“Gray forgot nothing.  He took the mallet which he had actually used for smashing in Cosmo’s skull and carried it back to the house.  As he approached and knew that he might be in view of the windows, he put up his umbrella and made his way to the garage yard.  He broke the handle of the mallet and pushed it with the round smooth hammer part into the furnace, feeling certain that they would be completely destroyed in a few minutes.  We owe our knowledge of this part of his action to Mills, whose curiosity took him down to see what had been burnt.  Unfortunately he could not recover the mallet from the flames.  It would have made a nice exhibit.
“Gray returned to his room unheard by Freda and Rudolf, locked the jacket away somewhere, and sat down to await Rudolf’s departure.

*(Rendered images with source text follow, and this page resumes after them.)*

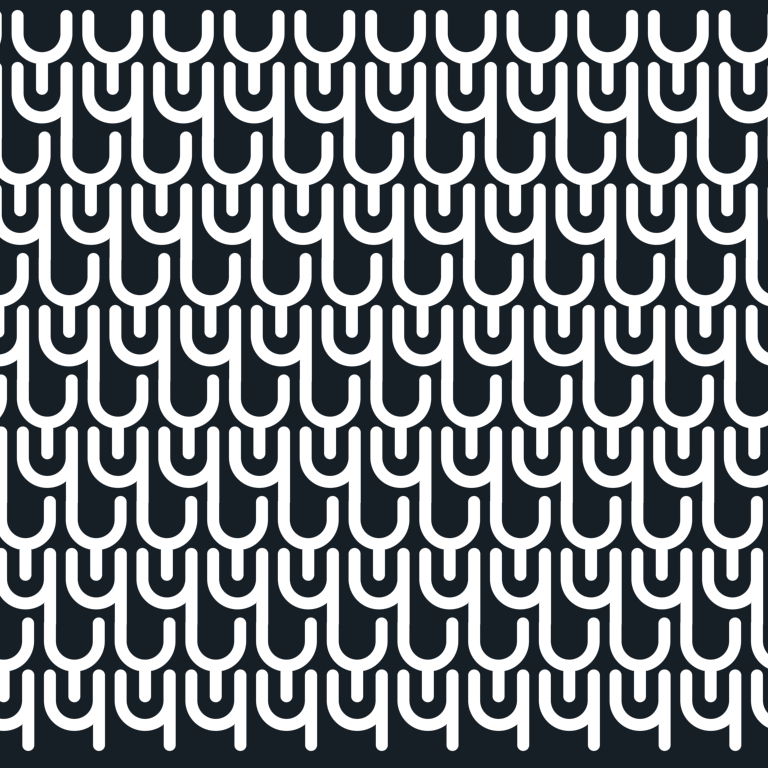
Reproduce this pattern procedurally as a WebGL 2 fragment shader.

```glsl
#version 300 es
precision highp float;

uniform vec2 u_resolution;
out vec4 fragColor;

// Layout, in canvas heights, with y measured down from the top edge
const int ROWS = 6;
const vec2 PITCH = vec2(0.09206, 0.1582);
const float FIRST_X = 0.0547;     // centre of the first motif
const float ROW_SHIFT = 0.0284;   // leftward step of each row

// Motif
const float RADIUS = 0.0318;
const float HALF_WIDTH = 0.0078;
const float CUP_TOP = 0.0208;
const float CUP_BEND = 0.0439;
const float STEM_END = 0.1156;
const float HOOK_TOP = 0.0885;
const float HOOK_BEND = 0.1211;
const float TAIL_X = 0.0321;
const float TAIL_END = 0.1790;

const float EDGE_PIXELS = 0.8;
const vec3 BACKGROUND = vec3(0.09, 0.12, 0.15);
const vec3 STROKE = vec3(1.0);

// Distance to the centre line of a U with straight arms above its bend
float cupDistance(vec2 p, float top, float bend) {
    if (p.y > bend) return abs(length(p - vec2(0.0, bend)) - RADIUS);
    return length(vec2(abs(p.x) - RADIUS, max(top - p.y, 0.0)));
}

// Distance to a vertical segment
float barDistance(vec2 p, float x, float top, float end) {
    return length(vec2(p.x - x, p.y - clamp(p.y, top, end)));
}

float motifDistance(vec2 p) {
    float cup = cupDistance(p, CUP_TOP, CUP_BEND);
    float stem = barDistance(p, 0.0, CUP_BEND + RADIUS, STEM_END);
    float hook = cupDistance(p, HOOK_TOP, HOOK_BEND);
    float tail = barDistance(p, TAIL_X, HOOK_TOP, TAIL_END);
    return min(min(cup, stem), min(hook, tail)) - HALF_WIDTH;
}

void main() {
    vec2 p = gl_FragCoord.xy / u_resolution.y;
    p.y = 1.0 - p.y;

    // Staggered rows, each repeating sideways
    float dist = 1.0;
    for (int row = 0; row < ROWS; row++) {
        float r = float(row);
        float x = p.x - FIRST_X + r * ROW_SHIFT;
        x -= PITCH.x * floor(x / PITCH.x + 0.5);
        dist = min(dist, motifDistance(vec2(x, p.y - r * PITCH.y)));
    }

    float edge = EDGE_PIXELS / u_resolution.y;
    float coverage = 1.0 - smoothstep(-edge, edge, dist);
    fragColor = vec4(mix(BACKGROUND, STROKE, coverage), 1.0);
}
```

“The next part of his plan was daring and clever.  He had to make sure that Rudolf was seen going home across the park.  It occurred to him that there might otherwise be no evidence of Rudolf’s presence in the house that night, for Freda Ducrow was scarcely likely to reveal it, and the Gabriels might not be able to say for certain that he had come.  So he waited, listening for Rudolf to leave Freda Ducrow’s room, then, when he knew that Rudolf was clear of the house, he hurried down and telephoned Dunton with a story about shouts in the park.  Dunton was to keep a look-out, which meant that he would just about be in time to see Rudolf returning to his house.
“Gray had a piece of luck there, for Mrs. Dunton had returned to the lodge that night and she and her husband had a great deal to talk over.  They were still up when Gray telephoned, so that Dunton was in plenty of time to see Rudolf.  Rudolf looked a bit put out and nervous, but that was natural enough in the circumstances.  So Gray was able to go to bed that night feeling very pleased with himself.  The event he had been awaiting for years, the death of Cosmo, had come to pass with no assistance from him, and by a few little touches here and there he had pinned it on one of the three inheritors of Cosmo’s money whose share, in the event of his death, would swell the incomes of himself and Freda Ducrow.  He had the suicide note in case, as a last resort, he needed it.  He must have slept well that night.
“On his way back to his room after telephoning Dunton he met Freda Ducrow, who had heard him go downstairs and thought he was following Rudolf.  She was relieved to hear that it was only some shouting he had heard and that he had telephoned Dunton about it.  He did not mind her seeing him because in any case he was going to be quite open about his call to Dunton.
“No, there was nothing to disturb his sleep.  Not even the fact that he had perhaps helped his oldest friend to kill himself and had planned to get an innocent man hanged for his death.  I told you tonight that there are times when I want to forget this thing called human nature.  Gray has made one of those times for me.  I hope you’re getting all this down, Townsend?  Don’t miss that bit about human nature, will you?  I meant what I said about that.”